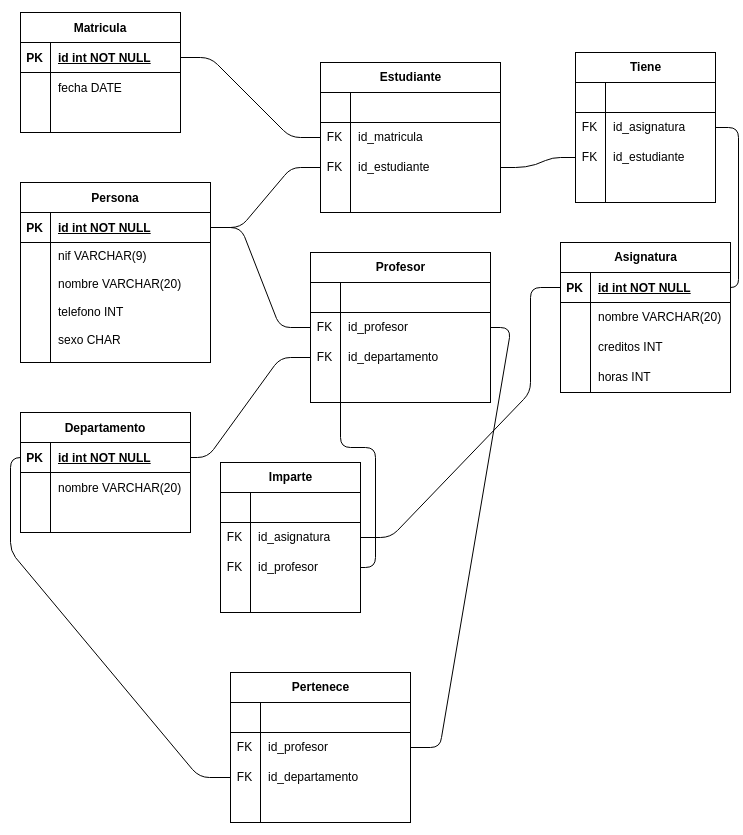
<!DOCTYPE html>
<html lang="es">
<head>
<meta charset="utf-8">
<title>Diagrama entidad-relación</title>
<style>
:root { --paper: #ffffff; --ink: #000000; --row: 30px; }
* { box-sizing: border-box; }
html, body { margin: 0; background: var(--paper); }
.diagram {
  position: relative; width: 743px; height: 835px; overflow: hidden;
  background: var(--paper); color: var(--ink);
  font: 12px/1 "Liberation Sans", Arial, Helvetica, sans-serif;
}
.entity {
  position: absolute; display: flex; flex-direction: column;
  border: 1px solid var(--ink); background: var(--paper);
}
.entity h2 {
  flex: none; height: var(--row); margin: 0; font-size: 12px; line-height: 29px;
  text-align: center; border-bottom: 1px solid var(--ink);
}
.strong h2 { line-height: 31px; padding-right: 1px; }
.field { flex: none; display: grid; grid-template-columns: 30px 1fr; height: var(--row); white-space: nowrap; }
.field > * { display: flex; align-items: center; padding-bottom: 2px; }
.field b, .field i { justify-content: center; padding-right: 2px; border-right: 1px solid var(--ink); font-style: normal; font-weight: 400; }
.field span { padding-left: 7px; min-width: 0; }
.primary { border-bottom: 1px solid var(--ink); }
.primary > *, .roomy .field > * { padding-bottom: 0; }
.primary b { font-weight: 700; }
.primary span { font-weight: 700; text-decoration: underline; }
.rest { flex: 1; height: auto; }
.compact .field:not(.primary):not(.rest) { height: 28px; }

#matricula { left: 20px; top: 12px; width: 161px; height: 121px; }
#estudiante { left: 320px; top: 62px; width: 181px; height: 151px; }
#tiene { left: 575px; top: 52px; width: 141px; height: 151px; }
#persona { left: 20px; top: 182px; width: 191px; height: 181px; }
#profesor { left: 310px; top: 252px; width: 181px; height: 151px; }
#asignatura { left: 560px; top: 242px; width: 171px; height: 151px; }
#departamento { left: 20px; top: 412px; width: 171px; height: 121px; }
#imparte { left: 220px; top: 462px; width: 141px; height: 151px; }
#pertenece { left: 230px; top: 672px; width: 181px; height: 151px; }

.relations { position: absolute; left: 0; top: 0; fill: none; stroke: var(--ink); stroke-width: 1; }
</style>
</head>
<body>
<main class="diagram">
  <section class="entity strong roomy" id="matricula">
    <h2>Matricula</h2>
    <div class="field primary"><b>PK</b><span>id int NOT NULL</span></div>
    <div class="field"><i></i><span>fecha DATE</span></div>
    <div class="field rest"><i></i></div>
  </section>

  <section class="entity" id="estudiante">
    <h2>Estudiante</h2>
    <div class="field primary"><b></b></div>
    <div class="field"><i>FK</i><span>id_matricula</span></div>
    <div class="field"><i>FK</i><span>id_estudiante</span></div>
    <div class="field rest"><i></i></div>
  </section>

  <section class="entity" id="tiene">
    <h2>Tiene</h2>
    <div class="field primary"><b></b></div>
    <div class="field"><i>FK</i><span>id_asignatura</span></div>
    <div class="field"><i>FK</i><span>id_estudiante</span></div>
    <div class="field rest"><i></i></div>
  </section>

  <section class="entity strong compact" id="persona">
    <h2>Persona</h2>
    <div class="field primary"><b>PK</b><span>id int NOT NULL</span></div>
    <div class="field"><i></i><span>nif VARCHAR(9)</span></div>
    <div class="field"><i></i><span>nombre VARCHAR(20)</span></div>
    <div class="field"><i></i><span>telefono INT</span></div>
    <div class="field"><i></i><span>sexo CHAR</span></div>
    <div class="field rest"><i></i></div>
  </section>

  <section class="entity" id="profesor">
    <h2>Profesor</h2>
    <div class="field primary"><b></b></div>
    <div class="field"><i>FK</i><span>id_profesor</span></div>
    <div class="field"><i>FK</i><span>id_departamento</span></div>
    <div class="field rest"><i></i></div>
  </section>

  <section class="entity" id="asignatura">
    <h2>Asignatura</h2>
    <div class="field primary"><b>PK</b><span>id int NOT NULL</span></div>
    <div class="field"><i></i><span>nombre VARCHAR(20)</span></div>
    <div class="field"><i></i><span>creditos INT</span></div>
    <div class="field rest"><i></i><span>horas INT</span></div>
  </section>

  <section class="entity strong roomy" id="departamento">
    <h2>Departamento</h2>
    <div class="field primary"><b>PK</b><span>id int NOT NULL</span></div>
    <div class="field"><i></i><span>nombre VARCHAR(20)</span></div>
    <div class="field rest"><i></i></div>
  </section>

  <section class="entity" id="imparte">
    <h2>Imparte</h2>
    <div class="field primary"><b></b></div>
    <div class="field"><i>FK</i><span>id_asignatura</span></div>
    <div class="field"><i>FK</i><span>id_profesor</span></div>
    <div class="field rest"><i></i></div>
  </section>

  <section class="entity" id="pertenece">
    <h2>Pertenece</h2>
    <div class="field primary"><b></b></div>
    <div class="field"><i>FK</i><span>id_profesor</span></div>
    <div class="field"><i>FK</i><span>id_departamento</span></div>
    <div class="field rest"><i></i></div>
  </section>

  <svg class="relations" width="743" height="835" viewBox="0 0 743 835" aria-hidden="true">
    <g transform="translate(.5 .5)">
      <path id="matricula-estudiante" d="M180 57H200Q210 57 217 64L283 130Q290 137 300 137H320"/>
      <path id="persona-estudiante" d="M210 227H230Q240 227 246 220L284 175Q290 167 300 167H320"/>
      <path id="estudiante-tiene" d="M500 167H515Q525 167 535 164L545 160Q552 157 560 157H575"/>
      <path id="persona-profesor" d="M210 227H230Q240 227 244 236L276 318Q280 327 290 327H310"/>
      <path id="departamento-profesor" d="M190 457H197Q207 457 213 449L274 365Q280 357 290 357H310"/>
      <path id="profesor-imparte" d="M340 402V437Q340 447 350 447H365Q375 447 375 457V557Q375 567 365 567H360"/>
      <path id="imparte-asignatura" d="M360 537H380Q390 537 397 530L523 399Q530 392 530 382V297Q530 287 540 287H560"/>
      <path id="asignatura-tiene" d="M730 287Q738 287 738 279V137Q738 127 728 127H715"/>
      <path id="profesor-pertenece" d="M490 327H500Q510 327 509 337L441 737Q440 747 430 747H410"/>
      <path id="departamento-pertenece" d="M20 457Q10 457 10 467V542Q10 550 15 557L192 769Q199 777 209 777H230"/>
    </g>
  </svg>
</main>
</body>
</html>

--- Exercise brief ---
Only the pictures should be left out; write out everything else in the records exactly.

--- Exercise result ---
<!DOCTYPE html>
<html lang="es">
<head>
<meta charset="utf-8">
<title>Diagrama entidad-relación</title>
<style>
:root { --paper: #ffffff; --ink: #000000; --row: 30px; }
* { box-sizing: border-box; }
html, body { margin: 0; background: var(--paper); }
.diagram {
  position: relative; width: 743px; height: 835px; overflow: hidden;
  background: var(--paper); color: var(--ink);
  font: 12px/1 "Liberation Sans", Arial, Helvetica, sans-serif;
}
.entity {
  position: absolute; display: flex; flex-direction: column;
  border: 1px solid var(--ink); background: var(--paper);
}
.entity h2 {
  flex: none; height: var(--row); margin: 0; font-size: 12px; line-height: 29px;
  text-align: center; border-bottom: 1px solid var(--ink);
}
.strong h2 { line-height: 31px; padding-right: 1px; }
.field { flex: none; display: grid; grid-template-columns: 30px 1fr; height: var(--row); white-space: nowrap; }
.field > * { display: flex; align-items: center; padding-bottom: 2px; }
.field b, .field i { justify-content: center; padding-right: 2px; border-right: 1px solid var(--ink); font-style: normal; font-weight: 400; }
.field span { padding-left: 7px; min-width: 0; }
.primary { border-bottom: 1px solid var(--ink); }
.primary > *, .roomy .field > * { padding-bottom: 0; }
.primary b { font-weight: 700; }
.primary span { font-weight: 700; text-decoration: underline; }
.rest { flex: 1; height: auto; }
.compact .field:not(.primary):not(.rest) { height: 28px; }

#matricula { left: 20px; top: 12px; width: 161px; height: 121px; }
#estudiante { left: 320px; top: 62px; width: 181px; height: 151px; }
#tiene { left: 575px; top: 52px; width: 141px; height: 151px; }
#persona { left: 20px; top: 182px; width: 191px; height: 181px; }
#profesor { left: 310px; top: 252px; width: 181px; height: 151px; }
#asignatura { left: 560px; top: 242px; width: 171px; height: 151px; }
#departamento { left: 20px; top: 412px; width: 171px; height: 121px; }
#imparte { left: 220px; top: 462px; width: 141px; height: 151px; }
#pertenece { left: 230px; top: 672px; width: 181px; height: 151px; }

.relations { position: absolute; left: 0; top: 0; fill: none; stroke: var(--ink); stroke-width: 1; }
</style>
</head>
<body>
<main class="diagram">
  <section class="entity strong roomy" id="matricula">
    <h2>Matricula</h2>
    <div class="field primary"><b>PK</b><span>id int NOT NULL</span></div>
    <div class="field"><i></i><span>fecha DATE</span></div>
    <div class="field rest"><i></i></div>
  </section>

  <section class="entity" id="estudiante">
    <h2>Estudiante</h2>
    <div class="field primary"><b></b></div>
    <div class="field"><i>FK</i><span>id_matricula</span></div>
    <div class="field"><i>FK</i><span>id_estudiante</span></div>
    <div class="field rest"><i></i></div>
  </section>

  <section class="entity" id="tiene">
    <h2>Tiene</h2>
    <div class="field primary"><b></b></div>
    <div class="field"><i>FK</i><span>id_asignatura</span></div>
    <div class="field"><i>FK</i><span>id_estudiante</span></div>
    <div class="field rest"><i></i></div>
  </section>

  <section class="entity strong compact" id="persona">
    <h2>Persona</h2>
    <div class="field primary"><b>PK</b><span>id int NOT NULL</span></div>
    <div class="field"><i></i><span>nif VARCHAR(9)</span></div>
    <div class="field"><i></i><span>nombre VARCHAR(20)</span></div>
    <div class="field"><i></i><span>telefono INT</span></div>
    <div class="field"><i></i><span>sexo CHAR</span></div>
    <div class="field rest"><i></i></div>
  </section>

  <section class="entity" id="profesor">
    <h2>Profesor</h2>
    <div class="field primary"><b></b></div>
    <div class="field"><i>FK</i><span>id_profesor</span></div>
    <div class="field"><i>FK</i><span>id_departamento</span></div>
    <div class="field rest"><i></i></div>
  </section>

  <section class="entity" id="asignatura">
    <h2>Asignatura</h2>
    <div class="field primary"><b>PK</b><span>id int NOT NULL</span></div>
    <div class="field"><i></i><span>nombre VARCHAR(20)</span></div>
    <div class="field"><i></i><span>creditos INT</span></div>
    <div class="field rest"><i></i><span>horas INT</span></div>
  </section>

  <section class="entity strong roomy" id="departamento">
    <h2>Departamento</h2>
    <div class="field primary"><b>PK</b><span>id int NOT NULL</span></div>
    <div class="field"><i></i><span>nombre VARCHAR(20)</span></div>
    <div class="field rest"><i></i></div>
  </section>

  <section class="entity" id="imparte">
    <h2>Imparte</h2>
    <div class="field primary"><b></b></div>
    <div class="field"><i>FK</i><span>id_asignatura</span></div>
    <div class="field"><i>FK</i><span>id_profesor</span></div>
    <div class="field rest"><i></i></div>
  </section>

  <section class="entity" id="pertenece">
    <h2>Pertenece</h2>
    <div class="field primary"><b></b></div>
    <div class="field"><i>FK</i><span>id_profesor</span></div>
    <div class="field"><i>FK</i><span>id_departamento</span></div>
    <div class="field rest"><i></i></div>
  </section>

  <svg class="relations" width="743" height="835" viewBox="0 0 743 835" aria-hidden="true">
    <g transform="translate(.5 .5)">
      <path id="matricula-estudiante" d="M180 57H200Q210 57 217 64L283 130Q290 137 300 137H320"/>
      <path id="persona-estudiante" d="M210 227H230Q240 227 246 220L284 175Q290 167 300 167H320"/>
      <path id="estudiante-tiene" d="M500 167H515Q525 167 535 164L545 160Q552 157 560 157H575"/>
      <path id="persona-profesor" d="M210 227H230Q240 227 244 236L276 318Q280 327 290 327H310"/>
      <path id="departamento-profesor" d="M190 457H197Q207 457 213 449L274 365Q280 357 290 357H310"/>
      <path id="profesor-imparte" d="M340 402V437Q340 447 350 447H365Q375 447 375 457V557Q375 567 365 567H360"/>
      <path id="imparte-asignatura" d="M360 537H380Q390 537 397 530L523 399Q530 392 530 382V297Q530 287 540 287H560"/>
      <path id="asignatura-tiene" d="M730 287Q738 287 738 279V137Q738 127 728 127H715"/>
      <path id="profesor-pertenece" d="M490 327H500Q510 327 509 337L441 737Q440 747 430 747H410"/>
      <path id="departamento-pertenece" d="M20 457Q10 457 10 467V542Q10 550 15 557L192 769Q199 777 209 777H230"/>
    </g>
  </svg>
</main>
</body>
</html>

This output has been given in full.